(Data entries)
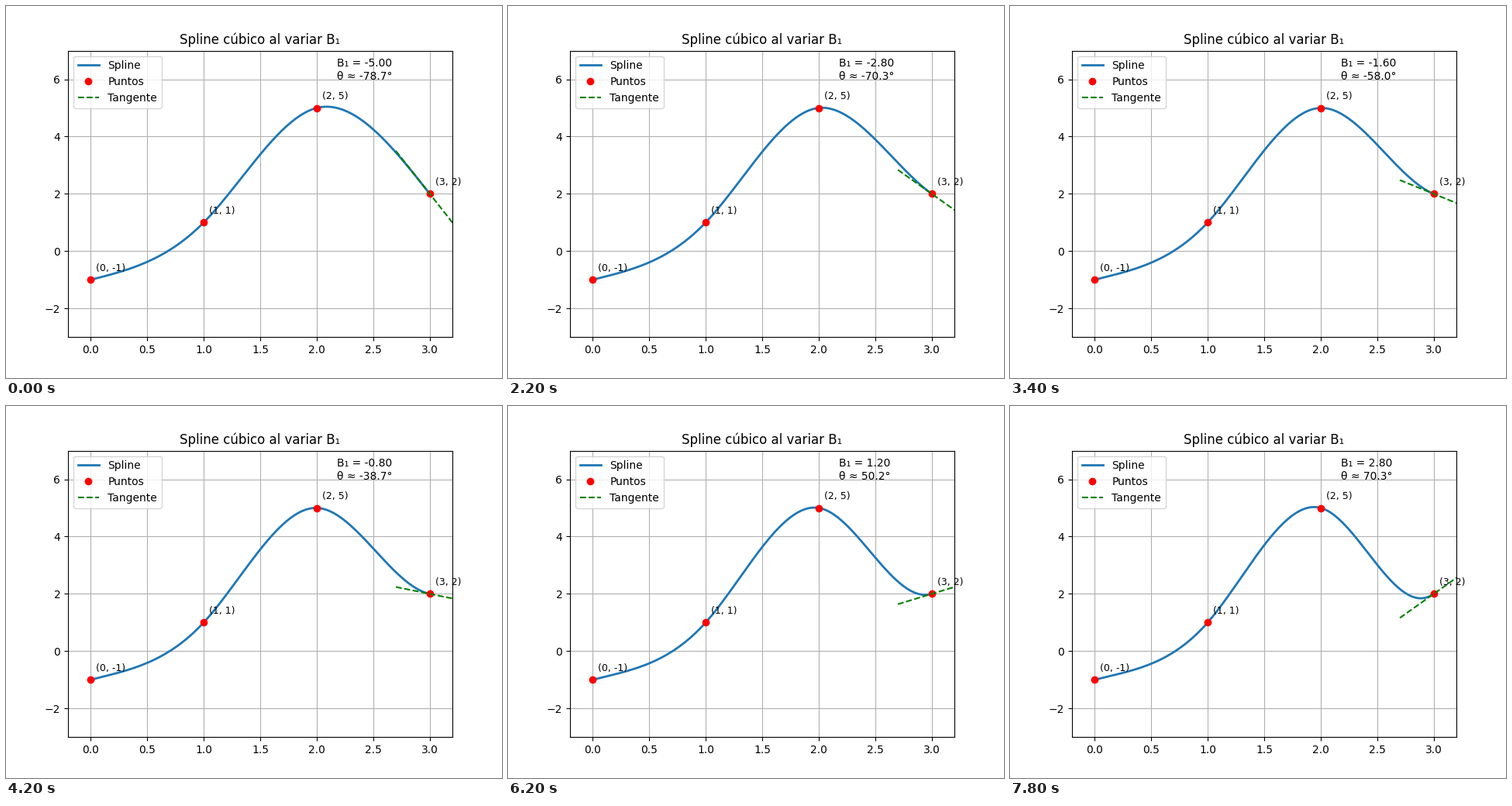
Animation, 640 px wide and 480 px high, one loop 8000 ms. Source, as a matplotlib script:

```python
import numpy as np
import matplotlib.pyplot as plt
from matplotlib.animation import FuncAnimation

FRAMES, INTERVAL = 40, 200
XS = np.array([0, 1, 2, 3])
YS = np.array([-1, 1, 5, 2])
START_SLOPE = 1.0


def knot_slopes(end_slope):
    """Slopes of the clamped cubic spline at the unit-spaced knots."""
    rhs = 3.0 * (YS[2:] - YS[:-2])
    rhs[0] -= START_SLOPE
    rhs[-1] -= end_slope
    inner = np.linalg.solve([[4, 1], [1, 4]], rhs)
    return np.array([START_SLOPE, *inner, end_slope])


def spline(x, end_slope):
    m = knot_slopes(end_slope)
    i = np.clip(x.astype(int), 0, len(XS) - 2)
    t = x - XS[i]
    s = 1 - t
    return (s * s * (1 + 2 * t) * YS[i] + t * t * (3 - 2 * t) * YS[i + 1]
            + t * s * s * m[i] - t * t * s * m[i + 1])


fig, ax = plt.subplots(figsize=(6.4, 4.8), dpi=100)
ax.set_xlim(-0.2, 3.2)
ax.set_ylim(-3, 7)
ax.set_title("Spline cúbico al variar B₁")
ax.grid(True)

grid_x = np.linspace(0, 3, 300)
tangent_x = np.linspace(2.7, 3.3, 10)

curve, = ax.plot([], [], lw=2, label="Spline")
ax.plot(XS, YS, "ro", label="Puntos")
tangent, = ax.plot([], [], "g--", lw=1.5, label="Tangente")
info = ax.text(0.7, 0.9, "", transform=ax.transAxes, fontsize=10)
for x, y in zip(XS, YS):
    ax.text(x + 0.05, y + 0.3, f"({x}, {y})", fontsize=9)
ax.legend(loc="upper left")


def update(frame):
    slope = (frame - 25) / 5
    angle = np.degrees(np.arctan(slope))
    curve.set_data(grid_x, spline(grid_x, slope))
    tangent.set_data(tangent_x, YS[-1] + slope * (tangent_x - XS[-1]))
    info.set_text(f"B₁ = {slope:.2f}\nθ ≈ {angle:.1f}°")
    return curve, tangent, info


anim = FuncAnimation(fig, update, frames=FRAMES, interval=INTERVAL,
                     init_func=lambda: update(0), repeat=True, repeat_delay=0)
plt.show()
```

Problem: Repeat each entry exactly as it appears; skip any picture.

Expected output:
Animation, 640 px wide and 480 px high, one loop 8000 ms. Source, as a matplotlib script:

```python
import numpy as np
import matplotlib.pyplot as plt
from matplotlib.animation import FuncAnimation

FRAMES, INTERVAL = 40, 200
XS = np.array([0, 1, 2, 3])
YS = np.array([-1, 1, 5, 2])
START_SLOPE = 1.0


def knot_slopes(end_slope):
    """Slopes of the clamped cubic spline at the unit-spaced knots."""
    rhs = 3.0 * (YS[2:] - YS[:-2])
    rhs[0] -= START_SLOPE
    rhs[-1] -= end_slope
    inner = np.linalg.solve([[4, 1], [1, 4]], rhs)
    return np.array([START_SLOPE, *inner, end_slope])


def spline(x, end_slope):
    m = knot_slopes(end_slope)
    i = np.clip(x.astype(int), 0, len(XS) - 2)
    t = x - XS[i]
    s = 1 - t
    return (s * s * (1 + 2 * t) * YS[i] + t * t * (3 - 2 * t) * YS[i + 1]
            + t * s * s * m[i] - t * t * s * m[i + 1])


fig, ax = plt.subplots(figsize=(6.4, 4.8), dpi=100)
ax.set_xlim(-0.2, 3.2)
ax.set_ylim(-3, 7)
ax.set_title("Spline cúbico al variar B₁")
ax.grid(True)

grid_x = np.linspace(0, 3, 300)
tangent_x = np.linspace(2.7, 3.3, 10)

curve, = ax.plot([], [], lw=2, label="Spline")
ax.plot(XS, YS, "ro", label="Puntos")
tangent, = ax.plot([], [], "g--", lw=1.5, label="Tangente")
info = ax.text(0.7, 0.9, "", transform=ax.transAxes, fontsize=10)
for x, y in zip(XS, YS):
    ax.text(x + 0.05, y + 0.3, f"({x}, {y})", fontsize=9)
ax.legend(loc="upper left")


def update(frame):
    slope = (frame - 25) / 5
    angle = np.degrees(np.arctan(slope))
    curve.set_data(grid_x, spline(grid_x, slope))
    tangent.set_data(tangent_x, YS[-1] + slope * (tangent_x - XS[-1]))
    info.set_text(f"B₁ = {slope:.2f}\nθ ≈ {angle:.1f}°")
    return curve, tangent, info


anim = FuncAnimation(fig, update, frames=FRAMES, interval=INTERVAL,
                     init_func=lambda: update(0), repeat=True, repeat_delay=0)
plt.show()
```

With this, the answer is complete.